### What you will do
State the number of lines below in which the word "black" appears. Nothing else belongs in the answer.

START Record extracts

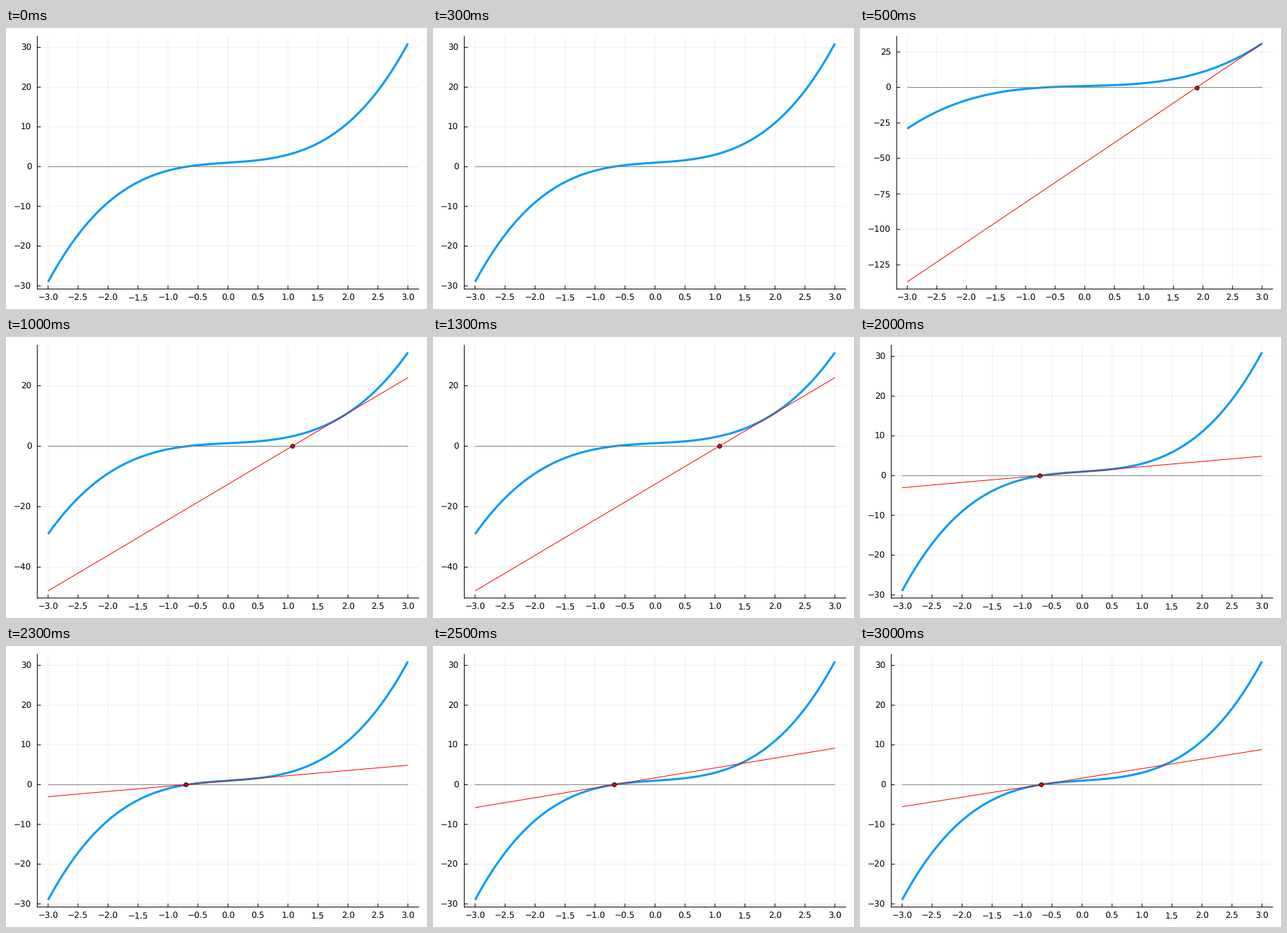
A matplotlib script for the animation above (3.5 s loop, 600 px wide and 400 px high).

```python
import numpy as np
import matplotlib.pyplot as plt
from matplotlib.animation import FuncAnimation

W, H, DPI = 600, 400, 100
PT = 72 / DPI                      # points per pixel
RIGHT, TOP, BOTTOM = 588.2, 11.8, 371.6
EM = 12                            # label size in pixels
DIGIT = 0.636 * EM                 # digit advance
PAD = 0.03
STEPS = 7

plt.rcParams["font.family"] = "DejaVu Sans"
plt.rcParams["text.hinting"] = "none"
plt.rcParams["text.hinting_factor"] = 1

fig = plt.figure(figsize=(W / DPI, H / DPI), dpi=DPI, facecolor="white")
ax = fig.add_axes([0, 0, 1, 1])


def f(x):
    return x**3 + x + 1


def slope(x):
    return 3 * x**2 + 1


def newton(n):
    """Point reached from x = 3 after n steps."""
    x = 3.0
    for _ in range(n):
        x -= f(x) / slope(x)
    return x


def padded(lo, hi):
    extra = PAD * (hi - lo)
    return lo - extra, hi + extra


def line(x, y, color, width=1, **kw):
    ax.plot(x, y, color=color, lw=width * PT, snap=False, **kw)


def label(x, y, text, ha):
    text = text.replace("-", "\u2212")
    ax.text(x, y, text, ha=ha, va="baseline", fontsize=EM * PT, color="black")


def draw(i):
    ax.clear()
    ax.set(xlim=(0, W), ylim=(H, 0))
    ax.axis("off")

    xs = np.linspace(-3, 3, 241)
    ends = np.array([-3.0, 3.0])
    values = f(ends)
    if i:
        base = newton(i - 1)
        tangent = f(base) + slope(base) * (ends - base)
        values = np.append(values, tangent)

    x0, x1 = padded(-3, 3)
    y0, y1 = padded(values.min(), values.max())
    step = next(s for s in (10, 20, 25) if (y1 - y0) / s < 7.5)
    yticks = np.arange(np.ceil(y0 / step), np.floor(y1 / step) + 1) * step
    xticks = np.arange(-3, 3.1, 0.5)

    # the left margin grows with the widest label
    digits = max(len(f"{abs(t):.0f}") for t in yticks)
    left = 44.6 + (digits - 2) * DIGIT

    def px(x):
        return left + (x - x0) / (x1 - x0) * (RIGHT - left)

    def py(y):
        return BOTTOM - (y - y0) / (y1 - y0) * (BOTTOM - TOP)

    for t in xticks:
        line([px(t)] * 2, [TOP, BOTTOM], "black", 0.6, alpha=0.1)
    for t in yticks:
        line([left, RIGHT], [py(t)] * 2, "black", 0.6, alpha=0.1)

    line([left, RIGHT], [BOTTOM] * 2, "black")
    line([left] * 2, [TOP, BOTTOM], "black")
    for t in xticks:
        line([px(t)] * 2, [BOTTOM, BOTTOM - 5], "black", solid_capstyle="butt")
        label(px(t), 387.8, f"{t:.1f}", "center")
    for t in yticks:
        line([left, left + 5], [py(t)] * 2, "black", solid_capstyle="butt")
        label(left - 8.2, py(t) + 4.4, f"{t:.0f}", "right")

    line(px(xs), py(f(xs)), "#009AFA", 3, solid_capstyle="butt")
    line(px(ends), py(0 * ends), "#808080", solid_capstyle="butt")
    if i:
        line(px(ends), py(tangent), "red", solid_capstyle="butt")
        line([px(newton(i))], [py(0)], "red", marker="o", ms=5.6 * PT,
             mec="black", mew=1 * PT)


anim = FuncAnimation(fig, draw, frames=STEPS, interval=500,
                     init_func=lambda: draw(0), repeat=True, repeat_delay=0)
plt.show()
```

END Record extracts

### Response area
8